I thought The Root Worker by Rainelle Burton was a great debut novel!  Burton's style of writing is vivid!  I felt great pain for Ellen, an 11-year-old African-American girl, as I read about her abuse and long-suffering in a totally dysfunctional environment. It was extremely sad to see that most of the physical, verbal, and mental abuse came from her immediate family, including her mother.  The mothers reliance on the root workers remedies to solve her marital problems, insecurities, and overall unhappiness exacerbates Ellens misery because the root worker tends to involve Ellen as either the cause of the ills or part of the cure.  At the urging of the Root Worker, Ellen is subjected to illogical arguments that test her Christian faith, more sexual abuse, and ingestion of ungodly concoctions.

Ellen's search for solace forces her into an alternate reality---I suppose this can be viewed as a mode of self-defense.  Outsiders view her as peculiar and ostracize her even more.  Most of the adults in the world tend to turn a blind eye to the outward physical abuse of this impoverished black child.  Because she has no friends, she invents Clarissa whom she confides her deepest thoughts.   Luckily, she is befriended and rescued by a neighbor and things look up.
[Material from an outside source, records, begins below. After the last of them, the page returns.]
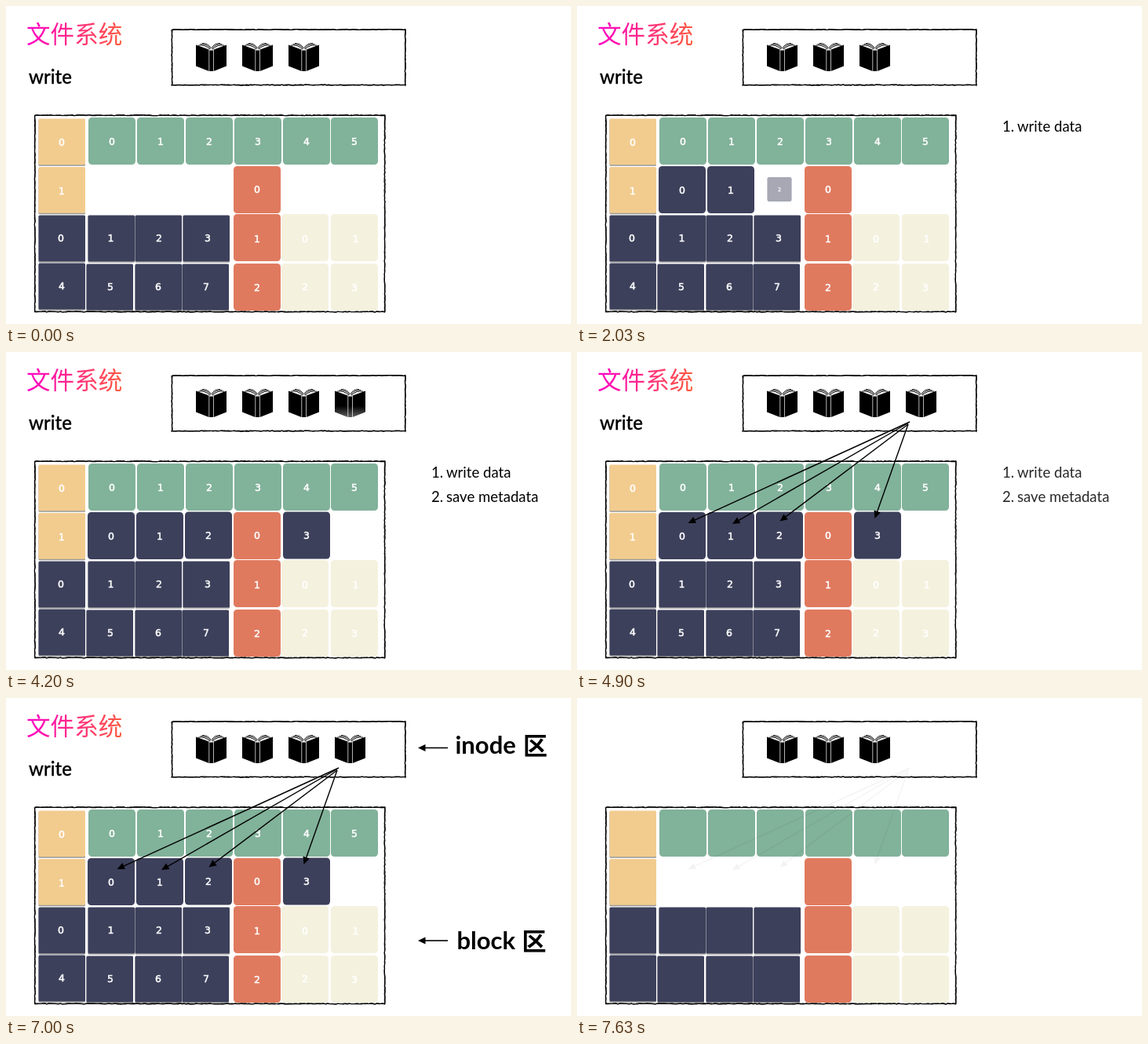
An HTML page that plays this animation: 720x405 px, repeating every 9170 ms.

```html
<!DOCTYPE html>
<html lang="zh">
<head>
<meta charset="utf-8">
<title>File system write</title>
<style>
  html, body { margin: 0; width: 100%; height: 100%; overflow: hidden; background: #fff; }
  svg { display: block; width: 720px; height: 405px; }
  text { font-family: Lato, "Noto Sans CJK SC", "Noto Sans CJK", sans-serif; }
  .cjk { font-family: "Noto Sans CJK SC", "Noto Sans CJK", sans-serif; }
  .digit { font: 12.5px "DejaVu Sans", sans-serif; fill: #fff; stroke: #fff; stroke-width: .5; text-anchor: middle; }
  .list { font-size: 18.6px; }
  .label { font-size: 31px; font-weight: 700; }
</style>
</head>
<body>
<svg viewBox="0 0 720 405" xmlns="http://www.w3.org/2000/svg">
  <defs>
    <linearGradient id="pink" gradientUnits="userSpaceOnUse" x1="27" y1="25" x2="148" y2="45">
      <stop offset="0" stop-color="#ff00c8"/>
      <stop offset="1" stop-color="#ff5a3c"/>
    </linearGradient>
    <g id="book">
      <path d="M0 2.5 L16.5 8.5 V36 L0 29.5Z M17.2 9.5 H22 V36 H17.2Z M22.7 8.5 L39 2.5 V29.5 L22.7 36Z"/>
      <path d="M3 3.2 Q11 1.5 18 8.2 M5.5 1.8 Q13 .6 18.8 7.4 M8 .6 Q15 0 19.3 6.6
               M36 3.2 Q28 1.5 21 8.2 M33.5 1.8 Q26 .6 20.4 7.4 M31 .6 Q24 0 19.7 6.6"
            fill="none" stroke="#000" stroke-width=".9"/>
    </g>
  </defs>
  <g id="base"></g>
  <g id="words"></g>
  <g id="added"></g>
  <g id="lines"></g>
</svg>
<script>
const LOOP = 9170, STEP = 70;
const YELLOW = '#f2cc8f', GREEN = '#81b29a', RED = '#e07a5f', NAVY = '#3d405b', CREAM = '#f4f1de';
const $ = id => document.getElementById(id);
const base = $('base'), words = $('words'), added = $('added'), lines = $('lines');
const defs = document.querySelector('defs');

function el(parent, tag, attrs, text) {
  const node = document.createElementNS('http://www.w3.org/2000/svg', tag);
  for (const key in attrs) node.setAttribute(key, attrs[key]);
  if (text !== undefined) node.textContent = text;
  parent.appendChild(node);
  return node;
}

const clamp = x => Math.min(1, Math.max(0, x));
const smooth = x => x * x * (3 - 2 * x);
const progress = (t, start, length) => smooth(clamp((t - start) / length));

let seed = 7;
function jitter(amount) {
  seed = (seed * 16807) % 2147483647;
  return (seed / 2147483647 - .5) * amount;
}

// Pencil-like frame: several passes of slightly shaky edges
function sketchFrame(x, y, w, h) {
  const corners = [[x, y], [x + w, y], [x + w, y + h], [x, y + h], [x, y]];
  for (let pass = 0; pass < 2; pass++) {
    let d = '';
    for (let i = 0; i < 4; i++) {
      const [ax, ay] = corners[i], [bx, by] = corners[i + 1];
      const n = Math.round(Math.hypot(bx - ax, by - ay) / 2.5);
      for (let k = 0; k <= n; k++) {
        const px = ax + (bx - ax) * k / n + jitter(1), py = ay + (by - ay) * k / n + jitter(1);
        d += (d ? 'L' : 'M') + px.toFixed(1) + ' ' + py.toFixed(1);
      }
    }
    el(base, 'path', { d, fill: 'none', stroke: '#000', 'stroke-width': 1.2 });
  }
}

function digit(parent, x, y, n) {
  el(parent, 'text', { x, y: y + 4.6, class: 'digit' }, n);
}

function tile(x, y, color, n, cx, cy) {
  const flat = color === YELLOW || color === NAVY;
  const size = flat ? 59.5 : 60, rx = flat ? 1.5 : 4.5;
  if (flat) el(base, 'rect', { x, y: y + .8, width: size, height: size, rx, fill: '#000', opacity: .4 });
  el(base, 'rect', { x, y, width: size, height: flat ? 58.8 : size, rx, fill: color });
  digit(words, cx, cy, n);
}

function label(parent, y, word, x, cjkX) {
  const g = el(parent, 'g', {});
  el(g, 'text', { x, y, class: 'label' }, word);
  el(g, 'text', { x: cjkX, y: y + .5, class: 'cjk', 'font-size': 31, 'font-weight': 700 }, '区');
  return g;
}

// Soft-edged reveal along x or y
let wipes = 0;
function wipe(node, from, to, soft, vertical) {
  const id = 'wipe' + wipes++;
  const axis = vertical ? { x1: 0, x2: 0, y1: 0, y2: soft } : { x1: 0, x2: soft, y1: 0, y2: 0 };
  const grad = el(defs, 'linearGradient', { id, gradientUnits: 'userSpaceOnUse', ...axis });
  el(grad, 'stop', { offset: 0, 'stop-color': '#fff' });
  el(grad, 'stop', { offset: 1, 'stop-color': '#000' });
  const full = { x: 0, y: 0, width: 720, height: 405 };
  const mask = el(defs, 'mask', { id: id + 'm', maskUnits: 'userSpaceOnUse', ...full });
  el(mask, 'rect', { ...full, fill: `url(#${id})` });
  node.setAttribute('mask', `url(#${id}m)`);
  return p => {
    const at = from - soft + (to - from + soft) * p;
    grad.setAttribute('gradientTransform', vertical ? `translate(0 ${at})` : `translate(${at} 0)`);
    node.setAttribute('visibility', p > 0 ? 'visible' : 'hidden');
  };
}

// Pop-in: scale and opacity per step
const POP_SCALE = [0, .27, .52, .8, .97, 1.033, 1];
const POP_ALPHA = [0, .22, .45, .64, .8, .91, 1];
function lookup(table, i) {
  const x = Math.min(table.length - 1, Math.max(0, i)), k = Math.floor(x);
  return k === table.length - 1 ? table[k] : table[k] + (table[k + 1] - table[k]) * (x - k);
}
function pop(node, cx, cy, start) {
  return t => {
    const i = (t - start) / STEP, s = lookup(POP_SCALE, i);
    node.setAttribute('transform', `translate(${cx} ${cy}) scale(${s}) translate(${-cx} ${-cy})`);
    node.setAttribute('opacity', lookup(POP_ALPHA, i));
  };
}

// Arrow that grows with its head at the tip
function arrow(parent, x1, y1, x2, y2, start, width) {
  const g = el(parent, 'g', {});
  const shaft = el(g, 'line', { x1, y1, stroke: '#000', 'stroke-width': width });
  const head = el(g, 'path', { d: 'M0 0 L-9.5 -4.4 V4.4Z' });
  const angle = Math.atan2(y2 - y1, x2 - x1), full = Math.hypot(x2 - x1, y2 - y1);
  return t => {
    const p = progress(t, start, 560), len = full * p, inner = Math.max(0, len - 8);
    const c = Math.cos(angle), s = Math.sin(angle);
    g.setAttribute('visibility', p > 0 ? 'visible' : 'hidden');
    shaft.setAttribute('x2', x1 + c * inner);
    shaft.setAttribute('y2', y1 + s * inner);
    head.setAttribute('transform',
      `translate(${x1 + c * len} ${y1 + s * len}) rotate(${angle * 180 / Math.PI}) scale(${Math.min(1, len / 9.5)})`);
  };
}

// Storage grid
[[143.5, 173], [205, 235]].forEach(([y, cy], i) => tile(41.5, y, YELLOW, i, 71, cy));
[105, 167, 229, 291, 353, 414].forEach((x, i) => tile(x, 142, GREEN, i, x + 30, 172));
[[204, 233], [265, 296], [328, 358]].forEach(([y, cy], i) => tile(290, y, RED, i, 320, cy));
[41.5, 104.5, 164.5, 225.5].forEach((x, i) => tile(x, 266.5, NAVY, i, [70, 133.5, 195, 257][i], 295.5));
[41.5, 102.5, 164.5, 224.5].forEach((x, i) => tile(x, i ? 328.5 : 327.5, NAVY, i + 4, [71, 133, 194, 255][i], i ? 357 : 356));
[[351, 265, 381, 296], [414, 265, 445.5, 296], [351, 328, 381, 357], [414, 328, 444, 358]]
  .forEach(([x, y, cx, cy], i) => tile(x, y, CREAM, i, cx, cy));
sketchFrame(36.8, 139.2, 445.8, 250.2);
sketchFrame(211.5, 30, 297.3, 70.6);
[242, 301, 360].forEach(x => el(base, 'use', { href: '#book', x, y: 47 }));

// Headings
el(words, 'text', { x: 26, y: 46.5, class: 'cjk', 'font-size': 30.6, fill: 'url(#pink)' }, '文件系统');
el(words, 'text', { x: 29, y: 98.5, 'font-size': 24, 'font-weight': 500, stroke: '#000', 'stroke-width': .3 }, 'write');

// Numbered list
const list = el(added, 'g', {});
const item = (n, text, y) => {
  const g = el(list, 'g', {});
  el(g, 'text', { x: 542, y, class: 'list' }, n + '.');
  el(g, 'text', { x: 561, y, class: 'list' }, text);
  return g;
};
const wipeFirst = wipe(item(1, 'write data', 160), 542, 644, 24);
const wipeSecond = wipe(item(2, 'save metadata', 190.5), 542, 682, 24);

// New blocks, labels and the fourth book
const moves = [[104, 204, 840], [166, 204, 1365], [228, 203.5, 1890], [353, 203.5, 2380]].map(([x, y, start], i) => {
  const g = el(added, 'g', {});
  el(g, 'rect', { x, y, width: 60, height: 60, rx: 4.5, fill: NAVY });
  digit(g, x + 30, y + 30, i);
  return pop(g, x + 30, y + 30, start);
});
const lastBook = el(added, 'g', {});
el(lastBook, 'use', { href: '#book', x: 419, y: 47 });
const wipeBook = wipe(lastBook, 46, 84, 38, true);
moves.push(
  pop(label(added, 71, 'inode', 572.5, 659), 631, 60, 4900),
  pop(label(added, 320, 'block', 574.5, 657.5), 631, 309, 5950),
  arrow(lines, 424, 89, 141.5, 218, 4340, 1.4),
  arrow(lines, 422, 90.5, 198, 219, 4340, 1.4),
  arrow(lines, 422, 92, 258.5, 215.5, 4340, 1.4),
  arrow(lines, 422, 92, 379.5, 212, 4340, 1.4),
  arrow(added, 563, 63.5, 525, 63.5, 5390, 1.6),
  arrow(added, 563, 309, 525, 309, 6440, 1.6)
);

function draw(t) {
  wipeFirst(progress(t, 0, 840));
  wipeSecond(progress(t, 2800, 770));
  wipeBook(clamp((t - 3640) / 700));
  list.setAttribute('opacity', 1 - progress(t, 4830, 280));
  moves.forEach(move => move(t));
  const gone = 1 - progress(t, 7000, 630);
  words.setAttribute('opacity', gone);
  added.setAttribute('opacity', gone);
  lines.setAttribute('opacity', 1 - progress(Math.min(t, 7630), 7000, 720));
}

const begin = performance.now();
function tick() {
  const t = (performance.now() - begin) % LOOP;
  draw(Math.floor(t / STEP) * STEP);
  requestAnimationFrame(tick);
}
draw(0);
requestAnimationFrame(tick);
</script>
</body>
</html>
```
The novel is told through the eyes of Ellen and I found it a little hard to follow at times, especially when defining relationships of some of the key characters and their backgrounds.  There was lack of closure with some characters and I was left wanting to know more about their fate.  Overall, it was an enjoyable read.

Nubian Circle Rating:  3.5 Stars